Okteto is an open-source tool that runs locally to synchronize application code changes to a running pod in a local or remote Kubernetes cluster. There's no need to commit, build, and push a container image to start testing an application. Developers can continue using their existing IDE, debuggers, compilers, or hot reloaders to test their code changes instantly.
Okteto works with any Kubernetes cluster, as long as users can connect to a cluster via kubectl. Developers can use a local cluster in Minikube, or a cluster hosted in a cloud provider like AWS, GCP, or Azure. Developers will need to install Okteto's CLI first. Then, configure the environment with okteto init, which inspects the project and generates the config file. Finally, run okteto up to start the syncing process.
InfoQ recently talked to Pablo Chico de Guzman, CTO at Okteto, to learn more about developing applications in Kubernetes using Okteto.
InfoQ: What's Okteto? How does it help to develop applications in Kubernetes?
Chico de Guzman: Okteto is an open-source tool to launch development environments in Kubernetes. Developers write their code locally using their favorite tools. Okteto detects the code changes and instantly synchronizes their code to their development environment. You can then use your compilers and hot reloaders to see your changes instantly. Okteto is client-side only, and it works on any Kubernetes cluster. We also have Okteto Cloud, free and with enterprise tiers to give developers access to sandboxed Kubernetes namespaces–either in our cloud or on-premises–that integrates as well with the open source tool.
InfoQ: How is Okteto different from other tools like Telepresence, Skaffold, or Draft?
De Guzman: Skaffold and Draft were created to help automate a lot of the repetitive tasks that come with building images and redeploying containers. Telepresence was a significant change forward, letting you simulate at the network level that your workstation is part of the cluster.
Instead of simulating that your workstation is part of the cluster, Okteto moves your development environment to the cluster. It eliminates the network layer of abstraction using your cluster resources directly. Thus, reducing local setup when developing apps, using the same infrastructure (if needed) and patterns across all environments.
InfoQ: How does Okteto work?
De Guzman: Okteto runs the synchronization protocol locally, and in the Kubernetes cluster via syncthing. The application code is synchronized to a pod running in the cluster. We call this pod a "development environment." This pod replaces your application pods.
The development environment has a different container image–your development image, with all the tools you need pre-installed. However, it keeps the rest of the configuration of the original pods, for instance, the same identity, environment variables, or the start command. Nevertheless, you can override pretty much every configuration of the pod with an Okteto manifest in YAML.
InfoQ: What other tools can integrate with Okteto?
De Guzman: With Okteto, developers write their code locally, which means that Okteto is compatible with any IDE. One of our design decisions is to decouple deployment from development.

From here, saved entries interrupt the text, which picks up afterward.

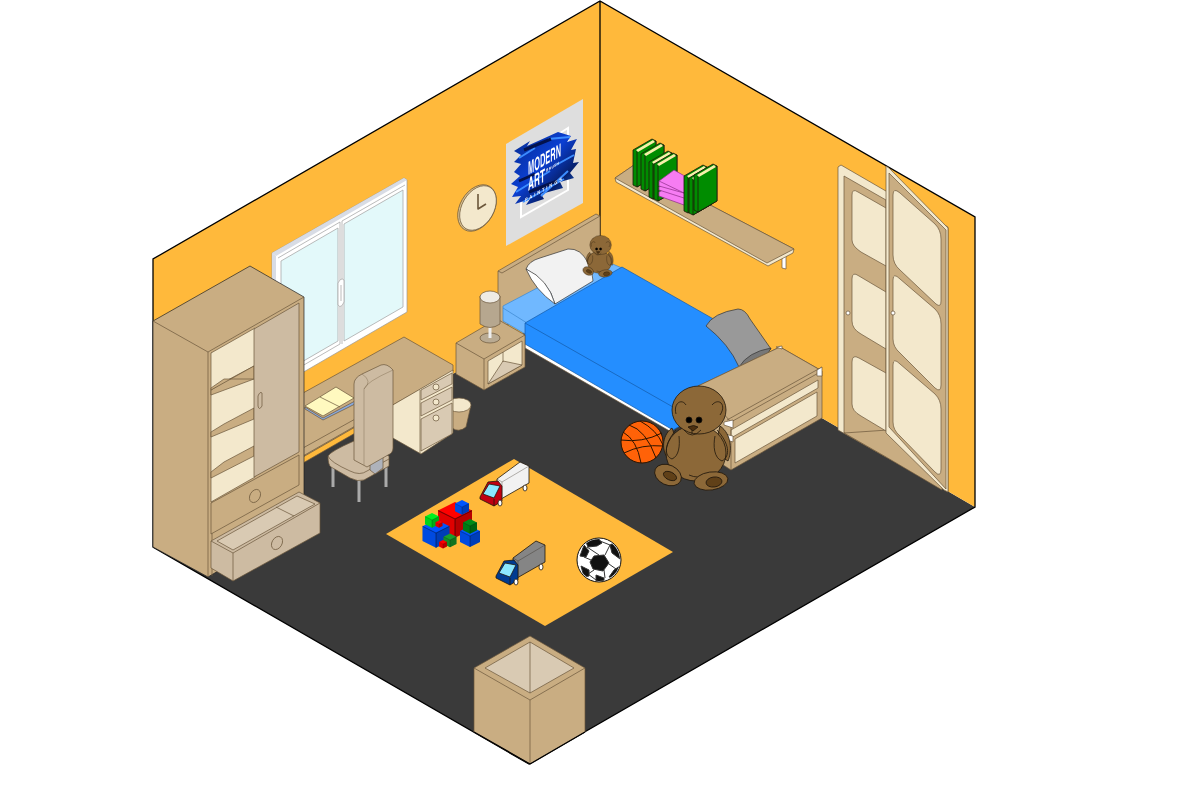
<!DOCTYPE html>
<html lang="en">
<head>
<meta charset="utf-8">
<title>Isometric children's bedroom</title>
<style>
:root{--wall:#ffb93b;--floor:#3a3a3a;--wood:#c9ad82;--wood-mid:#cdbba2;--wood-pale:#d9cab3;--cream:#f3e8cc;--line:#6b573b;--blue:#248eff;--sky:#70b8ff;--glass:#e3f9fa;--bear:#8c6838;--green:#008c00;--pink:#f77cf3;--red:#ff0000;--block:#0055ff}
html,body{margin:0;background:#fff;overflow:hidden}
svg{display:block;width:1200px;height:804px}
.wall{fill:var(--wall)}.floor{fill:var(--floor)}
.wood{fill:var(--wood)}.mid{fill:var(--wood-mid)}.pale{fill:var(--wood-pale)}.cream{fill:var(--cream)}
.furniture{stroke:var(--line);stroke-width:.7;stroke-linejoin:round}
.edge{fill:none;stroke:#000;stroke-width:1.3}
.ink{stroke:#20170c;stroke-width:.8;stroke-linejoin:round}
.open{fill:none}
.poster-text{font-family:"TeX Gyre Heros Cn","Liberation Sans",sans-serif;font-weight:700;fill:#fff}
</style>
</head>
<body>
<svg viewBox="0 0 1200 804" role="img" aria-label="Isometric bedroom with orange walls, a bed, a desk, a wardrobe and toys">
<defs>
<g id="teddy" class="ink" fill="var(--bear)">
<path d="M672 428C661 436 662 452 668 458L680 450ZM720 426C732 434 732 452 728 461L714 452Z"/>
<ellipse cx="696" cy="453" rx="30" ry="28"/>
<path class="open" d="M676 430C664 444 664 456 672 459C679 456 680 446 679 436M717 430C729 443 731 456 722 461C714 458 713 446 715 436M689 475Q698 479 707 475"/>
<ellipse cx="668" cy="475" rx="14" ry="10" transform="rotate(25 668 475)"/>
<ellipse cx="711" cy="481" rx="17" ry="9" transform="rotate(-8 711 481)"/>
<ellipse cx="670" cy="476" rx="7" ry="4" transform="rotate(25 670 476)" fill="#604018"/>
<ellipse cx="714" cy="482" rx="8" ry="5" transform="rotate(-8 714 482)" fill="#604018"/>
<ellipse cx="699" cy="410" rx="27" ry="24"/>
<path class="open" d="M676 414C673 403 682 398 686 405M712 405C719 397 727 405 720 415M692 428L692 434M684 430Q692 440 701 430"/>
<circle cx="689" cy="420" r="3" fill="#000"/><circle cx="699" cy="420" r="3" fill="#000"/>
<path d="M688 427Q694 424 698 427L693 431Z" fill="#4d3010"/>
</g>
<g id="truck" class="ink">
<polygon points="497,479 520,462 529,466 529,483 501,499 497,496" fill="var(--cargo)"/>
<path class="open" d="M497 479L502 482L529 466M502 482V497" stroke-opacity=".4"/>
<polygon points="480,497 488,482 498,481 502,486 502,501 494,506 480,499" fill="var(--cab)"/>
<polygon points="483,494 489,484 500,486 494,498" fill="#8be7ff"/>
<path class="open" d="M494 499V506"/>
<ellipse cx="500" cy="503" rx="2" ry="3" fill="#fff"/><ellipse cx="525" cy="488" rx="2" ry="3" fill="#fff"/>
</g>
<g id="cube">
<path d="M0-10L10-5V6L0 11L-10 6V-5Z"/>
<path d="M-10-5L0 0V11L-10 6Z" fill="#000" fill-opacity=".12"/><path d="M0 0L10-5V6L0 11Z" fill="#000" fill-opacity=".28"/>
<path d="M-10-5L0 0L10-5M0 0V11" fill="none" stroke="#000" stroke-opacity=".5" stroke-width=".6"/>
</g>
<g id="book" class="ink">
<path d="M633 150L652 139L656 141V176L637 187L633 185Z" fill="var(--green)"/>
<path d="M637 151L656 141V176L637 187Z" fill="var(--green)"/>
<path d="M636 150L653 140L655 142L638 152Z" fill="#f7f0aa" stroke="none"/>
</g>
<clipPath id="soccer-edge"><circle cx="599" cy="560" r="21"/></clipPath>
<linearGradient id="paint" x2="1" y2="1"><stop stop-color="#062a88"/><stop offset=".45" stop-color="#0b3fd2"/><stop offset=".7" stop-color="#06206e"/><stop offset="1" stop-color="#2879e8"/></linearGradient>
</defs>

<g id="room">
<polygon class="floor" points="153,547 600,289 975,507 529,764"/>
<polygon class="wall" points="153,259 600,1 600,289 153,547"/>
<polygon class="wall" points="600,1 975,217 975,507 600,289"/>
<path class="edge" d="M153 547V259L600 1L975 217V507L529 764ZM600 1V289"/>
</g>

<g id="window">
<polygon points="272,253 404,178 407,180 407,312 276,388 272,386" fill="#fff" stroke="#999" stroke-width=".7"/>
<path d="M272 253L276 256V386H272Z" fill="#d8dce5"/><path d="M272 253L404 178L407 180L276 256Z" fill="#d8dce5"/>
<g fill="var(--glass)" stroke="#aaa" stroke-width=".8">
<polygon points="281,261 338,228 338,341 281,374"/><polygon points="344,224 403,190 403,307 344,341"/>
<path d="M278 258L340 222V344L278 380M342 221L405 185M342 221V344" class="open"/>
<path d="M338 283Q341 277 344 280V302Q341 309 338 305Z" fill="#fff"/><path d="M341 285V301" class="open"/>
</g>
</g>

<g id="clock" class="furniture">
<ellipse cx="477" cy="208" rx="17" ry="25" transform="rotate(30 477 208)" fill="#dcc390"/>
<ellipse cx="478" cy="208" rx="16" ry="24" transform="rotate(30 478 208)" class="cream"/>
<path d="M478 194V209L486 204" class="open" stroke-width="1.6"/>
</g>

<g id="poster">
<polygon points="506,144 583,99 583,203 506,246" fill="#dedede"/>
<path d="M521 158L568 128V190L521 217Z" fill="none" stroke="#fff" stroke-width="2"/>
<path d="M514 151L530 141L527 146L558 132L571 136L567 142L577 139L571 150L576 149L573 163L579 162L570 173L574 178L560 182L563 188L541 194L544 199L526 205L530 199L515 204L521 196L512 197L518 187L511 184L520 176L514 172L521 164L514 162L521 155Z" fill="url(#paint)"/>
<path d="M516 192L550 171M523 202L564 179M519 158L535 148M548 139L570 137M541 196L568 171M556 165L574 155" fill="none" stroke="#3b8cff" stroke-width="2"/>
<path d="M519 181L535 174M529 192L557 181M524 150L551 139" fill="none" stroke="#03124d" stroke-width="3"/>
<g class="poster-text">
<text transform="translate(528 175) skewY(-30)" font-size="18" textLength="33" lengthAdjust="spacingAndGlyphs">MODERN</text>
<text transform="translate(528 191) skewY(-30)" font-size="18" textLength="17" lengthAdjust="spacingAndGlyphs">ART</text>
<text transform="translate(546 172) skewY(-30)" font-size="4" textLength="13">BRUSH</text>
<text transform="translate(525 202) skewY(-30)" font-size="5" textLength="37">PAINTINGS</text>
</g>
</g>

<g id="shelf" class="furniture">
<path d="M782 255V268L786 269V257L789 254V250Z" fill="#fff"/>
<path d="M615 178L634 165L794 249L793 253L768 266L616 182Z" class="cream"/>
<path d="M615 178L634 165L794 249L767 263Z" class="wood"/>
<use href="#book"/><use href="#book" x="8" y="4"/><use href="#book" x="16" y="9" transform="translate(0 3)"/><use href="#book" x="21" y="14"/>
<g fill="var(--pink)" stroke="#8d2d89">
<path d="M659 191L674 183L693 195V199L684 204L659 195Z" transform="translate(0 1)"/><path d="M659 187L674 179L691 188V193L684 198L659 190Z"/><path d="M659 181L674 170L690 179L684 193L659 186Z"/><path d="M659 181L684 193L690 179" class="open"/>
</g>
<use href="#book" x="51" y="26"/><use href="#book" x="56" y="28"/><use href="#book" x="61" y="25"/>
</g>

<g id="door" class="furniture">
<path d="M838 167L841 165L948 227V492L838 430Z" class="cream"/>
<path d="M844 176L886 200V457L844 433Z" class="wood"/>
<path d="M844 433L886 457L942 490V486L888 430Z" class="wood"/>
<g class="cream"><path d="M852 195Q852 188 858 192L886 208V266L861 252Q852 246 852 240Z"/><path d="M852 279Q852 271 859 276L886 292V349L861 334Q852 329 852 321Z"/><path d="M852 362Q852 354 859 358L886 373V431L861 416Q852 411 852 404Z"/></g>
<path d="M886 166L889 168L948 228V492L944 490L886 433Z" class="cream"/>
<path d="M889 173L946 230V489L889 427Z" class="wood"/>
<g class="cream"><path d="M893 195Q893 187 900 193L935 224Q941 230 941 239V301Q941 308 936 304L900 270Q893 264 893 255Z"/><path d="M893 280Q893 272 900 279L935 309Q941 315 941 324V385Q941 393 935 388L900 353Q893 347 893 339Z"/><path d="M893 365Q893 357 900 364L935 394Q941 400 941 409V469Q941 478 935 472L900 436Q893 430 893 422Z"/></g>
<circle cx="848" cy="313" r="2" fill="#fff"/><circle cx="893" cy="313" r="2" fill="#fff"/>
</g>

<g id="bed" class="furniture">
<path d="M498 271L596 214L600 216V270L502 328L498 325Z" class="wood"/><path d="M498 271L502 273L600 216" class="open"/>
<path d="M525 343L673 428L673 433L525 348Z" fill="#fff"/>
<path d="M503 306L596 257L622 268L527 324V335L503 321Z" fill="var(--sky)" stroke="#3b87cf"/><path d="M503 308L527 323" class="open" stroke="#3b87cf"/>
<path d="M525 323L622 267L768 350L725 379V400L673 430L525 344Z" fill="var(--blue)" stroke="#135ba9"/><path d="M525 323L673 407L725 378" class="open" stroke="#135ba9"/>
<path d="M526 269Q529 261 540 258L568 249Q581 248 588 263Q593 272 593 281L555 304Q549 281 526 269Z" fill="#f2f2f2" stroke="#333"/>
<path d="M555 304Q548 279 526 269Q535 290 555 304Z" fill="#fff" stroke="#333"/>
<path d="M706 326Q713 313 738 309Q745 309 750 319L771 349L739 367Q729 344 706 326Z" fill="#999" stroke="#333"/><path d="M739 367Q748 352 771 348L766 357Z" fill="#777" stroke="#333"/>
<use href="#teddy" transform="translate(321 73) scale(.4) translate(0 20)"/>
</g>

<g id="toy-chest" class="furniture">
<path d="M698 386L780 347L822 371V418L731 470L700 450Z" class="wood"/>
<path d="M698 386L780 347L822 371L731 422Z" class="wood"/>
<path d="M731 430L818 380V388L731 438ZM735 439L817 392V416L735 463Z" class="cream"/>
<path d="M731 422V470M727 420L822 367" class="open"/>
<path d="M724 422L733 420V428L724 425ZM724 434L733 436V442L724 439ZM817 370L822 367V376H817ZM776 347L782 346V349Z" fill="#fff"/>
</g>

<g id="nightstand" class="furniture">
<path d="M456 343L497 319L525 335V367L484 390L456 374Z" class="wood"/><path d="M456 343L484 359L525 335M484 359V390" class="open"/>
<path d="M488 361L522 341V365L488 384Z" class="cream"/><path d="M488 384L503 361L522 365L488 384Z" class="pale"/><path d="M503 352V362" class="open"/>
<ellipse cx="490" cy="338" rx="10" ry="5" fill="#b9aa92"/><path d="M490 325V338" stroke="#eee" stroke-width="3"/>
<path d="M480 296V324Q490 331 500 324V296Z" fill="#b6a78f"/><ellipse cx="490" cy="297" rx="10" ry="6" fill="#eeebe5"/>
</g>

<g id="bin" class="furniture"><path d="M446 405L452 428Q459 433 466 427L471 405Z" class="wood"/><ellipse cx="459" cy="405" rx="12" ry="7" class="cream"/></g>

<g id="desk" class="furniture">
<path d="M303 403L357 371V430L303 461Z" fill="#b99d6d"/><path d="M303 457L357 426V432L303 463Z" fill="var(--wall)"/>
<path d="M303 393L404 337L453 365V371L391 406L357 425L303 456Z" class="wood"/>
<path d="M303 448L357 418" class="open"/>
<path d="M391 406L453 370V433L421 454L391 437Z" class="cream"/><path d="M420 390V453" class="open"/>
<g class="pale"><path d="M421 390L452 373V384L421 400Z"/><path d="M421 403L452 387V400L421 416Z"/><path d="M421 419L452 403V434L421 451Z"/></g>
<g class="cream"><circle cx="436" cy="387" r="3"/><circle cx="436" cy="402" r="3"/><circle cx="436" cy="418" r="3"/></g>
<path d="M305 407L323 418L355 401V404L323 420L305 409Z" fill="#89a9dd"/><path d="M305 406L336 387L354 398L323 416Z" fill="#fff9bf"/><path d="M320 397L340 407" class="open"/>
</g>

<g id="chair" class="furniture">
<path d="M333 462V487M359 478V502M386 459V487M364 460V476" stroke="#aaa" stroke-width="3"/>
<path d="M328 456Q331 451 354 441L389 456V466L364 480Q358 482 350 478L331 467Q328 465 328 456Z" class="mid"/><path d="M328 456Q330 462 350 471Q360 476 367 471L389 459" class="open"/>
<path d="M370 460L383 453V468L375 474L370 470Z" fill="#aeb2bb"/>
<path d="M354 384Q354 378 362 374L381 365Q387 363 393 370V448Q393 453 388 455L367 467L354 460Z" class="mid"/><path d="M362 374Q373 381 364 389L364 465M364 389Q366 382 393 370" class="open" stroke-opacity=".5"/>
</g>

<g id="wardrobe" class="furniture">
<path d="M153 321L250 266L304 297V520L208 577L153 547Z" class="wood" stroke="#222"/>
<path d="M153 321L208 352L304 297M208 352V577M212 352V576" class="open"/>
<path d="M211 353L255 328V477L211 502Z" class="cream"/>
<g class="wood"><path d="M211 390L224 382L254 366V379L211 395ZM211 432L224 424L254 408V419L211 437ZM211 472L224 462L254 446V456L211 478Z"/></g>
<path d="M211 388L224 379L254 379V366L211 390Z" class="wood"/>
<path d="M254 329L299 303V452L254 477Z" class="mid"/><path d="M258 396Q260 391 262 393V406Q259 411 258 406Z" class="mid"/>
<path d="M211 503L299 455V485L211 534Z" class="wood"/><ellipse cx="255" cy="496" rx="5" ry="7" transform="rotate(30 255 496)" class="wood"/>
<path d="M211 541L299 492L320 503V533L233 581L211 568Z" class="mid"/><path d="M217 541L297 496L315 504L233 550Z" class="pale"/>
<path d="M211 541L233 553L320 503M233 553V581M276 507L294 516" class="open"/><ellipse cx="277" cy="543" rx="5" ry="7" transform="rotate(30 277 543)" class="mid"/>
</g>

<g id="rug">
<polygon class="wall" points="386,534 514,459 673,552 545,626"/>
<use href="#truck" style="--cargo:#f2f2f2;--cab:#c00011"/>
<use href="#truck" x="16" y="79" style="--cargo:#858585;--cab:#003b91"/>
<g id="blocks">
<use href="#cube" transform="translate(455 519) scale(1.7)" fill="var(--red)"/>
<use href="#cube" transform="translate(462 507) scale(.7)" fill="var(--block)"/>
<use href="#cube" transform="translate(436 533) scale(1.35)" fill="var(--block)"/>
<use href="#cube" transform="translate(432 520) scale(.7)" fill="#00f020"/>
<use href="#cube" transform="translate(439 524) scale(.35)" fill="var(--red)"/>
<use href="#cube" transform="translate(470 536)" fill="var(--block)"/>
<use href="#cube" transform="translate(470 526) scale(.7)" fill="#008a18"/>
<use href="#cube" transform="translate(450 540) scale(.65)" fill="#18a02c"/>
<use href="#cube" transform="translate(443 544) scale(.4)" fill="var(--red)"/>
</g>
<g id="soccer-ball">
<circle cx="599" cy="560" r="22" fill="#fff" stroke="#111"/>
<g clip-path="url(#soccer-edge)" stroke="#333">
<path d="M599 555L587 547M609 564L616 569M604 570L605 578M594 570L588 574M591 560L584 557M605 555L610 545M610 545L600 541M616 569L610 577M588 574L596 580" fill="none"/>
<path d="M594 556L604 555L609 563L603 571L593 569L590 562ZM586 542L598 538L602 543L597 546L588 547ZM610 545L615 542L623 554L620 559L612 553ZM580 556L584 545L589 551L586 557ZM581 566L589 570L589 576L584 577ZM596 575L604 578L604 583H596ZM614 570L620 566L614 578L609 577Z" fill="#111"/>
</g>
</g>
</g>

<g id="basketball" stroke="#2a1300" fill="none">
<circle cx="642" cy="442" r="21" fill="#ff6208"/><path d="M621 440Q642 443 662 433M629 425Q646 430 656 458M640 421Q657 430 663 445M623 432Q637 440 641 463M624 453Q642 444 663 446"/>
</g>
<use href="#teddy"/>

<g id="open-box" class="furniture" stroke-width="1">
<path d="M474 668L530 636L585 668V732L530 764L474 732Z" class="wood"/>
<path d="M485 668L530 642L574 668L530 693Z" class="pale"/><path d="M530 642V693M474 668L530 700L585 668M530 700V764" class="open"/>
<path d="M474 732L530 764L585 732" class="edge"/>
</g>
</svg>
</body>
</html>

Because of this, you can deploy your application with kubectl, Helm, a serverless framework, or even a CI job and use Okteto later to develop any component of your application.
And since development environments run in Kubernetes, they natively integrate with service mesh frameworks, ingress controllers, storage classes, or security policies. You leverage all your existing cluster configurations instead of having to mock dependencies or simulate anything.
InfoQ: What's the roadmap for Okteto?
De Guzman: We are currently growing the open-source project with buildpacks, IDE integrations with remote plugins, and smart defaults for the Okteto YAML manifest. We want to transform Kubernetes into a comprehensive development platform that does not require knowledge about Dockerfiles, containers, or Kubernetes objects.
InfoQ: How can users learn more and get started with Okteto?
De Guzman: Okteto source code is available at GitHub, along with samples for different languages and stacks. There's also an installation guide for the CLI, and the Okteto manifest reference to learn how to customize the tool.